Join The Conversation With Mishpacha's Weekly Newsletter



Connecting the Dots

Yisroel Besser

Dr. Michael Steinhardt believes it’s unfair to simply label a child with a medical acronym and fill a prescription, or chase after a “surefire” alternative remedy. The leading neuropsychologist says identifying underlying causes of a child’s difficulties sets the stage for a healing action plan.

Tuesday, January 06, 2015

Every now and then,Dr.MichaelSteinhardtsurprises you with a flash of passion. Like the colors in his office, everything about the neuropsychologist is gentle: voice, appearance, manner of speaking.But when discussing the chinuch self-help industry — purveyors of herbs and other remedies for a variety of childhood ailments — or the number of children misdiagnosed with ADHD and other behavioral issues, you see the glint in his black eyes, hear the edge in his voice.“Let’s say a child shows signs of being ADHD, so the parents get a prescription for Ritalin. Simple, right?”Dr.Steinhardttells me animatedly. “But really, it’s not so simple. More than half of all children with ADHD are affected by another comorbid condition, which means, in layman’s terms, that ADHD doesn’t usually come alone, but along with other issues.“Now, if a child has ADHD plus, but is only treated for ADHD, it’s almost as if he hasn’t been treated at all.”The stakes are too high,Dr.Steinhardtsays, to get it wrong. So for the last six years, he has quietly changed the way kids with behavioral issues are diagnosed, applying a comprehensive exam, plenty of patience, and the full picture of a child’s life to assess the symptoms so prevalent in schools today that every child knows the acronyms by heart.A prominent menahel describedDr.Steinhardt’s methods this way: It’s like when you take your car to the mechanic for an oil change, and he notices an unrelated problem with the fan belt. The extra expense and bother is a nuisance, but you are nevertheless grateful for the information. Smart mechanics suggest an all-points inspection just to uncover these kinds of hidden problems. In much the same way,Dr.Steinhardt assesses children’s behavioral problems, looking for the obvious symptoms, the hidden causes, and all the while uncovering unexpected ailments.For anyone familiar with Dr.Steinhardt’s family, his accomplishments in the realm of education should come as no surprise. Because along with the unruffled professionalism, the impressive résumé of training and accomplishments, there is also his yichus, a family tradition that imbues him with a streak of advocacy and spirited defense for the rights of every child. And while he learned medicine in university, he learned chinuch at the feet of a master.

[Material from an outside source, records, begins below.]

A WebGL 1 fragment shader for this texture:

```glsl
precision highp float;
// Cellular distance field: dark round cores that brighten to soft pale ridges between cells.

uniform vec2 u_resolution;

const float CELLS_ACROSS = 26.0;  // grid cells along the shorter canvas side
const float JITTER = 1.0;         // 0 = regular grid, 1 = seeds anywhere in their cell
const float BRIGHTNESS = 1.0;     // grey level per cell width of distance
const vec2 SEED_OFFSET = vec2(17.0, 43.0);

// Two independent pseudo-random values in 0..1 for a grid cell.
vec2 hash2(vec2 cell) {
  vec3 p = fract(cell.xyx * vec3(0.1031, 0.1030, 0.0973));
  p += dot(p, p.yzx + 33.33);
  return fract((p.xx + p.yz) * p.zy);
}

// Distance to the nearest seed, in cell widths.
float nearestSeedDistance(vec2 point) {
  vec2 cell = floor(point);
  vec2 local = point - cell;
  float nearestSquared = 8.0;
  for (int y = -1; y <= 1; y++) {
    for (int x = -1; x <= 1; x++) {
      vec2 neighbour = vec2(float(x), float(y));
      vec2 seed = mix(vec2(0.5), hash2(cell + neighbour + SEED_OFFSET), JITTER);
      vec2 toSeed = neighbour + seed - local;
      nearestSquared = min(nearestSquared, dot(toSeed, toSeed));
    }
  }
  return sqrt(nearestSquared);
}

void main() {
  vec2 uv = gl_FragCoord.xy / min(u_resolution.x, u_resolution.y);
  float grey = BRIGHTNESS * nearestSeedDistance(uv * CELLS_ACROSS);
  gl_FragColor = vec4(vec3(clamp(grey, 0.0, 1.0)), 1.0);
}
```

To read the rest of this story, please buy this issue of Mishpacha or sign up for a weekly subscription

Share this page with a friend. Fill in the information below, and we'll email your friend a link to this page on your behalf.

Your name
Your email address
You friend's name
Your friend's email address
Please type the characters you see in the image into the box provided.
CAPTCHA
Message


MM217
 
The Fortunes of War
Rabbi Moshe Grylak We’re still feeling the fallout of the First World War
Some Lessons, But Few Portents
Yonoson Rosenblum What the midterms tell us about 2020
Vote of Confidence
Eyan Kobre Why I tuned in to the liberal radio station
5 out of 10
Rabbi Dovid Bashevkin Top 5 Moments of the Kinus
Day in the Life
Rachel Bachrach Chaim White of KC Kosher Co-op
When Less is More
Rabbi Ron Yitzchok Eisenman How a good edit enhances a manuscript
It’s My Job
Jacob L. Freedman “Will you force me to take meds?”
They’re Still Playing My Song?
Riki Goldstein Yitzy Bald’s Yerav Na
Yisroel Werdyger Can’t Stop Singing
Riki Goldstein Ahrele Samet’s Loi Luni
Double Chords of Hope
Riki Goldstein You never know how far your music can go
Will Dedi Have the Last Laugh?
Dovid N. Golding Dedi and Ding go way back
Battle of the Budge
Faigy Peritzman Using stubbornness to grow in ruchniyus
The Challenging Child
Sarah Chana Radcliffe Strategies for raising the difficult child
Bucking the Trend
Sara Eisemann If I skip sem, will I get a good shidduch?
The Musician: Part 1
D. Himy, M.S. CCC-SLP and Zivia Reischer "If she can't read she'll be handicapped for life!"